And if cheated, where else does one go? In Fun.’s universe, where one lives in the passion of moment, neglecting to look inward or upward for salvation, music in the moment becomes the pinnacle of life. Everything has to be about the song we’re singing right now with those around us (and especially the lover with us). How could it be otherwise?
This desperate passion for the moment fuels the creative process, and hearing Fun. live impressed on me the beautiful artistry of their music. Guitarist Jack Antonoff’s guitar riffs and solos and melodies gave the sense that each song is its own unique creation, not the product of some cookie-cutter pop producer but a terrible labor – stories and feelings wrought out of unrequited love, nostalgia, disillusionment, escapism, and dark nights of soul searching. All are then packaged in a conceptually abstract but fiercely present hope.
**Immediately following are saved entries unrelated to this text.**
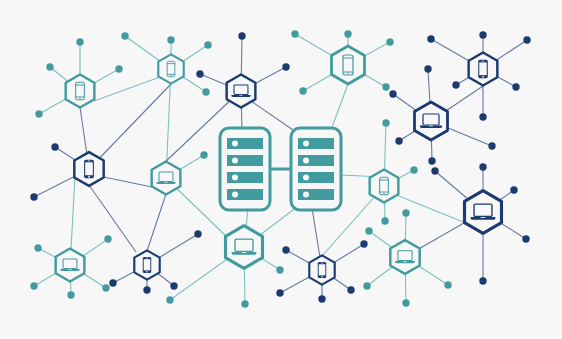
<!DOCTYPE html>
<html lang="en">
<head>
<meta charset="utf-8">
<title>Server network</title>
<style>
:root { --paper: #f7f7f7; --teal: #429b9f; --teal-line: #7dbfbf; --navy: #1b3a70; --navy-line: #667a9f; }
html, body { margin: 0; background: var(--paper); overflow: hidden; }
svg { display: block; }
.teal { color: var(--teal); }
.navy { color: var(--navy); }
.links { fill: none; stroke-width: 1.1; }
.links .teal-links { stroke: var(--teal-line); }
.links .navy-links { stroke: var(--navy-line); }
.dots { fill: currentColor; }
.hex { fill: var(--paper); stroke: currentColor; stroke-width: 2.8; stroke-linejoin: round; }
.outline { fill: var(--paper); stroke: currentColor; stroke-width: 1.2; }
.solid { fill: currentColor; }
.light { fill: var(--paper); }
.cabinet { fill: var(--paper); stroke: currentColor; stroke-width: 3; }
</style>
</head>
<body>
<svg width="562" height="339" viewBox="0 0 562 339" role="img" aria-label="Two servers linked to a network of phones and laptops">
<defs>
  <polygon id="hexagon" class="hex" points="0,-19 16.5,-9.5 16.5,9.5 0,19 -16.5,9.5 -16.5,-9.5"/>
  <g id="phone">
    <use href="#hexagon"/>
    <rect class="solid" x="-5.5" y="-10.5" width="11" height="21" rx="2"/>
    <rect class="light" x="-4.3" y="-7.5" width="8.6" height="14.5"/>
    <rect class="light" x="-1.5" y="-9.4" width="3" height="0.8"/>
    <circle class="light" cy="8.7" r="1"/>
  </g>
  <g id="phone-light">
    <use href="#hexagon"/>
    <rect class="outline" x="-5" y="-10" width="10" height="20" rx="2"/>
    <path class="outline" d="M-5-7H5M-5 7H5"/>
    <circle class="solid" cy="8.5" r="0.7"/>
  </g>
  <g id="laptop">
    <use href="#hexagon"/>
    <rect class="outline" x="-8" y="-7" width="16" height="11" rx="1" stroke-width="1.6"/>
    <path class="solid" d="M-11 4.5H11V5.5Q11 7 9 7H-9Q-11 7-11 5.5Z"/>
    <rect class="light" x="-2" y="4.5" width="4" height="0.8"/>
  </g>
  <g id="server-slot">
    <rect class="solid" width="36" height="11"/>
    <circle class="light" cx="8" cy="5.5" r="3"/>
  </g>
  <g id="server">
    <rect class="cabinet" width="50" height="82" rx="9"/>
    <use href="#server-slot" x="7" y="10"/>
    <use href="#server-slot" x="7" y="27"/>
    <use href="#server-slot" x="7" y="44"/>
    <use href="#server-slot" x="7" y="61"/>
  </g>
</defs>

<rect width="562" height="339" fill="#f7f7f7"/>

<g class="links">
  <g class="teal-links">
    <path d="M80 91V42M80 91L50 67M80 91L119 69M80 91L39 114M94 101L171 73"/>
    <path d="M171 69V40M171 69L125 36M171 69L208 45M171 69L206 92M171 69L166 178"/>
    <path d="M348 65V34M348 65L295 34M348 65L390 42M348 65L386 87M348 65L303 91M348 84L331 130"/>
    <path d="M166 178L204 155M166 178L229 239"/>
    <path d="M384 186L386 123M384 186L414 170M384 186L385 221M384 177L340 175M384 186L322 256M384 190L483 230"/>
    <path d="M70 265L38 248M70 265L108 239M70 265L34 286M70 265L71 295M70 265L106 288M71 250L75 176"/>
    <path d="M244 247L170 300M244 247L245 304M244 247L280 270M244 247L248 208M244 247L297 207"/>
    <path d="M405 257L406 213M405 257L369 231M405 257L367 286M405 257L406 303M405 257L448 285"/>
  </g>
  <g class="navy-links">
    <path d="M241 91L242 36M241 91L286 67M241 91L200 74M241 91L242 130M248 99L296 132M236 95L163 164"/>
    <path d="M483 69V35M483 69L431 39M483 69L527 40M483 69L456 85M483 69L516 87M483 69V117M483 86L431 121"/>
    <path d="M431 121L428 69M431 121L393 94M431 121L399 141M431 121L432 161M431 121L492 146"/>
    <path d="M89 169L55 147M89 169L34 197M89 169L80 107M89 169L171 84M89 174L152 187M89 185L136 252"/>
    <path d="M166 194L147 251M147 265L198 234M147 265L113 283M147 265V290M147 265L174 286"/>
    <path d="M322 270L312 208M322 270L286 250M322 270L364 244M322 270L280 293M322 270V299M322 270L351 290"/>
    <path d="M483 212V167M483 212L435 171M483 212L514 190M483 212L526 239M483 212V281M483 212L410 254"/>
  </g>
</g>

<g class="dots teal">
  <circle cx="80" cy="42" r="3.7"/><circle cx="50" cy="67" r="3.7"/><circle cx="119" cy="69" r="3.7"/><circle cx="39" cy="114" r="3.7"/>
  <circle cx="171" cy="40" r="3.7"/><circle cx="125" cy="36" r="3.7"/><circle cx="208" cy="45" r="3.7"/><circle cx="206" cy="92" r="3.7"/>
  <circle cx="348" cy="34" r="3.7"/><circle cx="295" cy="34" r="3.7"/><circle cx="390" cy="42" r="3.7"/><circle cx="386" cy="87" r="3.7"/><circle cx="303" cy="91" r="3.7"/>
  <circle cx="204" cy="155" r="3.7"/><circle cx="386" cy="123" r="3.7"/><circle cx="414" cy="170" r="3.7"/><circle cx="385" cy="221" r="3.7"/>
  <circle cx="38" cy="248" r="3.7"/><circle cx="108" cy="239" r="3.7"/><circle cx="34" cy="286" r="3.7"/><circle cx="71" cy="295" r="3.7"/><circle cx="106" cy="288" r="3.7"/>
  <circle cx="170" cy="300" r="3.7"/><circle cx="245" cy="304" r="3.7"/><circle cx="280" cy="270" r="3.7"/>
  <circle cx="406" cy="213" r="3.7"/><circle cx="369" cy="231" r="3.7"/><circle cx="367" cy="286" r="3.7"/><circle cx="406" cy="303" r="3.7"/><circle cx="448" cy="285" r="3.7"/>
</g>
<g class="dots navy">
  <circle cx="242" cy="36" r="3.7"/><circle cx="286" cy="67" r="3.7"/><circle cx="200" cy="74" r="3.7"/>
  <circle cx="483" cy="35" r="3.7"/><circle cx="431" cy="39" r="3.7"/><circle cx="527" cy="40" r="3.7"/><circle cx="456" cy="85" r="3.7"/><circle cx="516" cy="87" r="3.7"/><circle cx="483" cy="117" r="3.7"/>
  <circle cx="428" cy="69" r="3.7"/><circle cx="393" cy="94" r="3.7"/><circle cx="399" cy="141" r="3.7"/><circle cx="432" cy="161" r="3.7"/><circle cx="492" cy="146" r="3.7"/>
  <circle cx="55" cy="147" r="3.7"/><circle cx="34" cy="197" r="3.7"/>
  <circle cx="198" cy="234" r="3.7"/><circle cx="113" cy="283" r="3.7"/><circle cx="147" cy="290" r="3.7"/><circle cx="174" cy="286" r="3.7"/>
  <circle cx="286" cy="250" r="3.7"/><circle cx="364" cy="244" r="3.7"/><circle cx="280" cy="293" r="3.7"/><circle cx="322" cy="299" r="3.7"/><circle cx="351" cy="290" r="3.7"/>
  <circle cx="483" cy="167" r="3.7"/><circle cx="435" cy="171" r="3.7"/><circle cx="514" cy="190" r="3.7"/><circle cx="526" cy="239" r="3.7"/><circle cx="483" cy="281" r="3.7"/>
</g>

<g class="devices teal">
  <use href="#phone-light" transform="translate(80 91) scale(.87)"/>
  <use href="#phone-light" transform="translate(171 69) scale(.77)"/>
  <use href="#phone-light" transform="translate(348 65)"/>
  <use href="#phone-light" transform="translate(384 186) scale(.87)"/>
  <use href="#laptop" transform="translate(166 178) scale(.87)"/>
  <use href="#laptop" transform="translate(70 265) scale(.87)"/>
  <use href="#laptop" transform="translate(244 247) scale(1.12)"/>
  <use href="#laptop" transform="translate(405 257) scale(.89)"/>
</g>
<g class="devices navy">
  <use href="#laptop" transform="translate(241 91) scale(.87)"/>
  <use href="#laptop" transform="translate(431 121)"/>
  <use href="#laptop" transform="translate(483 212) scale(1.12)"/>
  <use href="#phone" transform="translate(483 69) scale(.87)"/>
  <use href="#phone" transform="translate(89 169) scale(.89)"/>
  <use href="#phone" transform="translate(147 265) scale(.77)"/>
  <use href="#phone" transform="translate(322 270) scale(.77)"/>
</g>

<g class="servers teal">
  <line x1="270" y1="169" x2="291" y2="169" stroke="currentColor" stroke-width="3"/>
  <use href="#server" x="220" y="128"/>
  <use href="#server" x="291" y="128"/>
</g>
</svg>
</body>
</html>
How else could one start the song Carry On with a quiet piano and a lyric like “We are not shining stars” and then build up to a rousing exhortation: “If you’re lost and alone, and you’re sinking like a stone, carry on. May your past be the sound of your feet upon the ground, and carry on.”
Indeed, the music takes you places with its abrupt shifts in style, timbre, and sentiment mid-song and refusal to consistently adhere to the standard verse-chorus-verse-chorus-bridge-chorus-chorus formula. To my untrained ear, it often sounds almost as if they embrace asymmetry at times without compromising the overall composition and unity of their art. Regardless of the explanation or phenomenon, it takes talent (and probably a good bit of angst, alcohol, and/or drugs), and it is delightful.
I’m amazed at the ruthless optimism in music these days, rampant in everything from obscure, self-conscious indie bands to overproduced, sentimentalized mainstream pop. Live music – even that of the stereotypical “band you probably haven’t heard of,” brings people together in a bond of hope almost impossible to replicate or surpass. If we have each other, everything is going to be okay, right? Or as music artist Kyle Andrews sums it up: “It’s not a sad song if everybody sings along.”
Mr. Andrews, meet exhibit A.
Ruess has his own paradoxical term for this phenomenon in his lyrics: “pessimistic optimism.”
“The We Are Young thing is puzzling to me,” he said in an interview, “That’s not a happy song. That’s not how it was intended. There’s a hole in my heart when I think about it.”
I have a guess why. I love singing We Are Young as much as anyone, but one unspoken question haunts it: What happens when you wake up and you’re old? Of course we can celebrate youth—it’s a wonderful season of life—but it cannot be the pinnacle of life itself because it will not last. Tonight you are young, but you might not be tomorrow, and what will life mean to you then?
Fun. ended the show with the last track on their newest record, Stars: a long, rambling song which in substance tragically embraces the ultimate hopelessness of life yet somehow manages to feel comforting. Much like Some Nights confesses to a vast void of purpose while lifting the hearer up in a rousing anthem, the tension between an absurd reality and feelings of hope stretched my heart as only art can.
You’re always holding onto stars, cause no one’s gonna save us.
But we need saving, don’t we?
When Fun. came back on the stage for the two-song encore to belt out Some Nights, I sang it out with everything my horse voice could handle, but inside my heart pulled away from the tension:
No…no this can’t be it, I thought. I do stand for something. Yes, sometimes I don’t know, and on some nights I’m less convinced than on others, but there is a hill out there that I’m ready to die on.
I expected the live performance of Some Nights to carry me into its existential moment. To a point it did, but I also believe it showed me a glimpse of my true self. I’d like to think it revealed that underneath all the questions and doubts about life and truth that have plagued me over the past several years and continue to haunt me, my soul is grounded on something steadfast and resolute because someone has saved it. And if that salvation comes from beyond this broken and temporal world, I no longer have to worry about dying alone, all dried up in the desert sun.